== THE DATA ==
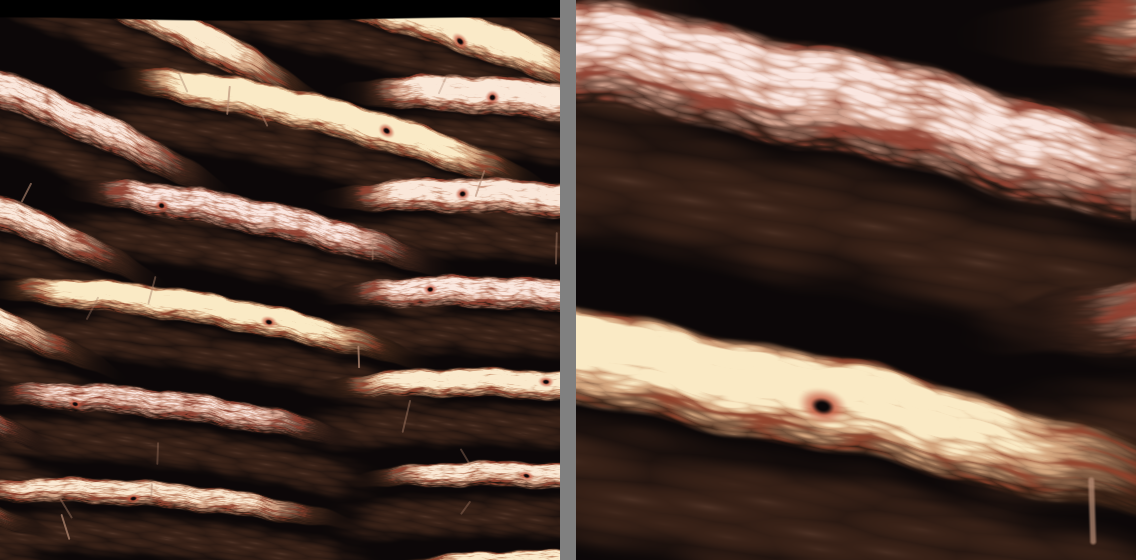
Left: the whole. Right: its middle third, enlarged.
A three.js fragment shader for this texture:

```glsl
varying vec2 vUv;

const vec3 SOOT = vec3(0.045, 0.028, 0.03);
const vec3 BARK = vec3(0.22, 0.13, 0.09);
const vec3 UMBER = vec3(0.51, 0.36, 0.29);
const vec3 RUST = vec3(0.59, 0.25, 0.18);
const vec3 TAN = vec3(0.83, 0.65, 0.55);
const vec3 CREAM = vec3(0.98, 0.92, 0.86);

float hash(vec2 p) {
  return fract(sin(dot(p, vec2(127.1, 311.7))) * 4375.85);
}

// Distance to the nearest scattered cell point
float cells(vec2 p) {
  vec2 cell = floor(p);
  float nearest = 2.0;
  for (int j = -1; j <= 1; j++) {
    for (int i = -1; i <= 1; i++) {
      vec2 id = cell + vec2(float(i), float(j));
      vec2 point = id + vec2(hash(id), hash(id + 37.0));
      nearest = min(nearest, length(p - point));
    }
  }
  return nearest;
}

float segment(vec2 p, vec2 a, vec2 b) {
  vec2 ab = b - a;
  return length(p - a - ab * clamp(dot(p - a, ab) / dot(ab, ab), 0.0, 1.0));
}

vec3 woodRamp(float light) {
  vec3 col = mix(SOOT, BARK, smoothstep(0.0, 0.27, light));
  col = mix(col, UMBER, smoothstep(0.25, 0.5, light));
  col = mix(col, TAN, smoothstep(0.47, 0.72, light));
  return mix(col, CREAM, smoothstep(0.7, 0.95, light));
}

// Peeled rod: along and across both run from -1 to 1
vec3 rodColor(float along, float across, float tone, float seed) {
  float streak = cells(vec2(along * 7.0 + seed * 50.0, across * 3.5 + along));
  float fibre = cells(vec2(along * 18.0, across * 9.0 + seed * 30.0));
  float ends = smoothstep(-1.15, -0.7, along) * (1.0 - smoothstep(0.5, 1.15, along));
  float round = smoothstep(-1.05, -0.6, across) * (1.0 - 0.8 * smoothstep(-0.1, 1.0, across));
  float grain = 0.3 * (0.5 - streak) + 0.28 * (0.45 - fibre);
  float light = 0.13 + ends * (0.86 * round * tone + grain);
  vec3 col = woodRamp(light);

  // Rust stains on the half-lit wood
  float halfLit = smoothstep(0.2, 0.4, light) * (1.0 - smoothstep(0.5, 0.8, light));
  col = mix(col, RUST, halfLit * smoothstep(0.3, 0.75, streak) * 0.8);
  col *= mix(vec3(1.0, 0.98, 1.04), vec3(1.0, 1.0, 0.88), seed);

  // Knot with a dark heart
  vec2 knotAt = vec2(mix(-0.75, 0.5, seed), mix(-0.3, 0.5, fract(seed * 7.3)));
  float knot = length((vec2(along, across) - knotAt) * vec2(1.0, 0.13));
  col = mix(col, RUST * 1.3, 0.8 * (1.0 - smoothstep(0.015, 0.05, knot)));
  return mix(col, SOOT, 1.0 - smoothstep(0.008, 0.024, knot));
}

// Broken fibres sticking out of the weave
vec3 addSplinters(vec3 col, vec2 p) {
  for (int i = 0; i < 18; i++) {
    float n = float(i);
    vec2 root = vec2(hash(vec2(n, 3.0)), 0.06 + 0.86 * hash(vec2(n, 8.0)));
    vec2 tip = root + vec2(0.04 * (hash(vec2(n, 5.0)) - 0.5), 0.02 + 0.035 * hash(vec2(n, 6.0)));
    float dist = segment(p, root, tip);
    float strength = 0.25 + 0.5 * hash(vec2(n, 9.0));
    col = mix(col, mix(UMBER, TAN, strength), strength * (1.0 - smoothstep(0.0006, 0.0028, dist)));
  }
  return col;
}

void main() {
  // Depth runs downwards from the top edge
  vec2 p = vec2(vUv.x, 1.0 - vUv.y);
  float backLight = 0.015;
  vec3 front = vec3(0.0);
  float frontMask = 0.0;

  for (int j = 0; j < 7; j++) {
    for (int i = -1; i <= 1; i++) {
      float row = float(j);
      float column = float(i);
      float seed = hash(vec2(row + 2.0, column + 5.0));

      // Rows flatten and drift left with depth
      float spacing = column < 0.0 ? 0.53 : 0.3 + 0.085 * row;
      float reach = 0.3 + 0.06 * (seed - 0.5);
      float slope = max(0.3 - 0.045 * row - 0.15 * column, 0.05);
      vec2 center = vec2(0.74 - 0.17 * row + 0.015 * row * row + column * spacing,
                         0.05 + 0.18 * row - 0.002 * row * row - 0.033 * abs(column));
      float u = p.x - center.x;
      float along = u / reach;
      float sag = slope * u + 0.2 * (u * u - reach * reach);
      float wobble = 0.002 * sin(u * 41.0 + seed * 20.0) + 0.0012 * sin(u * 97.0 + row);
      float drop = p.y - center.y - sag - wobble;

      // Unlit rod underneath
      float under = (drop - 0.075) / 0.046;
      float span = 1.0 - smoothstep(0.9, 1.5, abs(along));
      backLight = max(backLight, 0.27 * span * max(1.0 - under * under, 0.0));

      // Lit rod in front
      float taper = sqrt(max(1.0 - pow(abs(along) / 1.3, 3.0), 0.0));
      float halfWidth = (0.04 - 0.003 * row) * taper + 0.0001;
      float mask = 1.0 - smoothstep(halfWidth - 0.005, halfWidth, abs(drop));
      if (mask > 0.0 && abs(along) < 1.3) {
        float tone = 1.08 - 0.055 * row + 0.4 * (seed - 0.5) + 0.06 * column;
        mask *= 1.0 - smoothstep(1.0, 1.3, abs(along));
        front = mix(front, rodColor(along, drop / halfWidth, tone, seed), mask);
        frontMask = max(frontMask, mask);
      }
    }
  }

  float backGrain = cells(vec2(p.x * 16.0, (p.y - 0.15 * p.x) * 85.0));
  vec3 back = woodRamp(backLight * (1.25 - 0.75 * backGrain));
  vec3 col = back * (1.0 - frontMask) + front;
  col = addSplinters(col, p);

  // Black strip above the weave
  float rim = 0.034 + 0.003 * sin(p.x * 7.0 - 1.5);
  gl_FragColor = vec4(col * smoothstep(rim - 0.002, rim + 0.002, p.y), 1.0);
}
```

== ASSIGNED TASK ==
Scan the data above; copy every line where "column" appears.

== SOLUTION BELOW ==
      float column = float(i);
      float seed = hash(vec2(row + 2.0, column + 5.0));
      float spacing = column < 0.0 ? 0.53 : 0.3 + 0.085 * row;
      float slope = max(0.3 - 0.045 * row - 0.15 * column, 0.05);
      vec2 center = vec2(0.74 - 0.17 * row + 0.015 * row * row + column * spacing,
                         0.05 + 0.18 * row - 0.002 * row * row - 0.033 * abs(column));
        float tone = 1.08 - 0.055 * row + 0.4 * (seed - 0.5) + 0.06 * column;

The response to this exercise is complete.